I suppose it’s possible that everything was covered with their program, but I feel like there must have been a reason they didn’t automate it in the first place. If they never thought of automating things, this person should pitch it to the company and get a more fulfilling task!


#14

Lack of interest. The job gets done, it’s covered in the budget and the current way doesn’t offer any surprises.

And it’s often in the interest of the previous job holder not to automate, because then he’d or she’d be out of a job. The newcomer is usually not that invested in keeping the status quo.

I’ve seen the strangest things, like not automating testing because investing 1 or 2 person-months in a block feels more expensive to management than 4 to 6 person-months each year, distributed over a group of developers.

“Your sawing takes very long - perhaps you should sharpen your saws.”
“We don’t have time for that, we are behind schedule.”


#15

Probably not ready to share. I’m doing similar things myself.

  • Adding another layer of spam-catching.
  • Auto-Reply when people write to an address I know they didn’t want to. (I have catch-all, they want to write to a business on another, similar domain.)
  • Moving certain e-mails from the INBOX to other folders or tagging them with keywords.
  • Extracting the wav files from my answering machine and pdf files from the fax, upload them and make them clickable in push messages.
  • Only send notifications for a select number or mails. Don’t want notifications for everything, even if it stays in INBOX.
  • Extract data from iTunes Purchases mail and preprocess them, so that I can import them into my finance software.
  • Process CSV-files I get from my thermometers by mail, putting them into a sqlite database.
  • … and a couple more, I guess.

They work very well, they run stable, they do not stress my raspberry pi, but they are a mess. I could make “nice” code out of it, sure, but that would take more time than I have and much more than would be willing to “donate”.


#16

Lol that’s true. I guess once you throw corporate beauracracy into the mix as well it sets things in stone, regardless of how backwards things are.

I hope the person in that article is able to move on and use their skills for something more fulfilling. If they are able to automate something like that and not have any errors pop up they are definitely a capable individual.

I lost the article, but a few years ago I read about a guy who automated their whole job and spent two years playing games in his office. Eventually people caught on and he was out of work. He said he ended up forgetting how to program after doing nothing for two years. It’s a good lesson.
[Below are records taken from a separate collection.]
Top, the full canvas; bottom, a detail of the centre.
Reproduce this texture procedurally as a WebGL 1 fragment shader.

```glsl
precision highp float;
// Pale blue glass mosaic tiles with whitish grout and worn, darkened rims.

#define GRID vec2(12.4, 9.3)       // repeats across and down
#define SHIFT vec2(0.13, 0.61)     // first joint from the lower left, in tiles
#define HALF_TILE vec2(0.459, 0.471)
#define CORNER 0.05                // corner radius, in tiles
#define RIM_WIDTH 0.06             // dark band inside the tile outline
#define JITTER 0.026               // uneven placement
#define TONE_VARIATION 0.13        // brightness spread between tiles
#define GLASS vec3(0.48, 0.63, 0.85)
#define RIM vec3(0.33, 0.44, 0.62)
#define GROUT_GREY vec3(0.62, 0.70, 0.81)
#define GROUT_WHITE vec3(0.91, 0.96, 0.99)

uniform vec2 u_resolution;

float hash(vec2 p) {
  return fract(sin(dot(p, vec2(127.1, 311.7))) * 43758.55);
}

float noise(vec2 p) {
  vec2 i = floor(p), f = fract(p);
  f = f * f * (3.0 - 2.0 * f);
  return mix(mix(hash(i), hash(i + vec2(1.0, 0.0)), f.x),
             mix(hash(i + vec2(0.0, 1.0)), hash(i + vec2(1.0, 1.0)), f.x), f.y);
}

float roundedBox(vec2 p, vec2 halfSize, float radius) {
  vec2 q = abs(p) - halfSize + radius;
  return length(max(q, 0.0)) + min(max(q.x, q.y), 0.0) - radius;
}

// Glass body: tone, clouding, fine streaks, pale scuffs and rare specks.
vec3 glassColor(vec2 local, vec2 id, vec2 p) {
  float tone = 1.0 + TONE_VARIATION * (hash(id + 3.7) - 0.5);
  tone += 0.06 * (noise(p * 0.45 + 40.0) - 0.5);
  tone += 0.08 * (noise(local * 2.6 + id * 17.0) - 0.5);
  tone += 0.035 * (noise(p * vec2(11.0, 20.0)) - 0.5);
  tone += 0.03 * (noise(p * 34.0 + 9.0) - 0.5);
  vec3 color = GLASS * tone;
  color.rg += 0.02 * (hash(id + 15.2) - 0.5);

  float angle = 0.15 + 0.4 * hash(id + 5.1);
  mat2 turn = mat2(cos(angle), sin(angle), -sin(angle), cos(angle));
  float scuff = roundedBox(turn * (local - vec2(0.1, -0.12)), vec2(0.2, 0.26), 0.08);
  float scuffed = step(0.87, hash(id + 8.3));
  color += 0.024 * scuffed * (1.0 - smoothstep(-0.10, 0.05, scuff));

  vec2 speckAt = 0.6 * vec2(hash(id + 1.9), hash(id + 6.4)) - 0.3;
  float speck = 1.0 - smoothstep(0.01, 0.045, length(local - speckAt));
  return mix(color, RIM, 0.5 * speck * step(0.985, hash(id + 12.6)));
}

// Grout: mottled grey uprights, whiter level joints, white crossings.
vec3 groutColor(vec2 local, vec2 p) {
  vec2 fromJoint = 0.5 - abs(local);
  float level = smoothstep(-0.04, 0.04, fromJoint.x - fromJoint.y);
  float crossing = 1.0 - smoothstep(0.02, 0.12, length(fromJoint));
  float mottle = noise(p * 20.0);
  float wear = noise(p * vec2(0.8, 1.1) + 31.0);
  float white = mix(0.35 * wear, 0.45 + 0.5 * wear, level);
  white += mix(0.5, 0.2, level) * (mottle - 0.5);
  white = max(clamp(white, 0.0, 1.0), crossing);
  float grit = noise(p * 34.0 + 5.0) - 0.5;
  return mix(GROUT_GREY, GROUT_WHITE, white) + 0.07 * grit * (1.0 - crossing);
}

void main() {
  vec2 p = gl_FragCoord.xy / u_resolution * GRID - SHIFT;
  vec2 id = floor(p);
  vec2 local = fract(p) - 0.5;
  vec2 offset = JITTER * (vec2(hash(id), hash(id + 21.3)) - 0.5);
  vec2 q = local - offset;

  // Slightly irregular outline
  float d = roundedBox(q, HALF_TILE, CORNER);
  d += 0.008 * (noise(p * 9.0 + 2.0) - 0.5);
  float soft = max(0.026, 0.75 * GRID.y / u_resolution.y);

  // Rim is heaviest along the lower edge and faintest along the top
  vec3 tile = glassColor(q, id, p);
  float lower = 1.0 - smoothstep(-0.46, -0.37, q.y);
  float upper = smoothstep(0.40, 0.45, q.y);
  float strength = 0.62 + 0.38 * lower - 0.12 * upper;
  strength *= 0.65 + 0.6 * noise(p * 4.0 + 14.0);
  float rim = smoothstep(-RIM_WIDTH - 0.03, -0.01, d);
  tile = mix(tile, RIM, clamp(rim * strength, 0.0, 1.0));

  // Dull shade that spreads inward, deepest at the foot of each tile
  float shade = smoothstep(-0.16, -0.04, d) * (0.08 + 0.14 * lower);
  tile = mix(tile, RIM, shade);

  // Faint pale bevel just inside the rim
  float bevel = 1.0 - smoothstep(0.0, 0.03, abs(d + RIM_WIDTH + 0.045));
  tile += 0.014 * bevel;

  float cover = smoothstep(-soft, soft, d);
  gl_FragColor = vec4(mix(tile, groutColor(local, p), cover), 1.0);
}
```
No matter how comfortable your current condition is, you need to be ready in case things go south.


#17

That’s a decent reason right there to post your code publicly. Because some people will be willing to make them pretty for you, as long as the code is useful enough to be worth someone else’s time… I know that I usually rewrite other people’s scripts while I am analyzing them for traps, just to make it easier for me to understand as I go along.


#18

But I don’t need anyone to make the code prettier for me. The code works for me. And it relies on dozens of assumptions that are only true for my environment, so basically everything is hardcoded. I rent my own dedicated IMAP server, I have my own web space with its sftp account, I can always make sure that my home directory is accessible under the same fixed string, so I don’t even have to bother with $HOME.

I do deliver stable, documented, extensible and prettily formatted code for my employer. And before that to my customers. But this is my totally chaotic work-shed - the only thing I make sure of is that I commit the stuff to the respective git repository so that I don’t weep in case my pi ever dies on me.


#19

Of course, most of the problems you describe can be resolved with a very small shell script ;).

find /home/peter/scripts -type f -exec sed -i ‘s#/home/peter#$HOME#g’ {} ;

But I do get your point!

Another prospective problem is the possibility of revealing a hole or backdoor that you don’t know about, or forgot about, and having some idiot griefer take advantage of that to repay your generosity with pain…


#20

A few things she mentions are in Gmail now, like “mark as important”. Others, like the suggested replies, are in Inbox (I’ve tried it a few times only, it was very strange)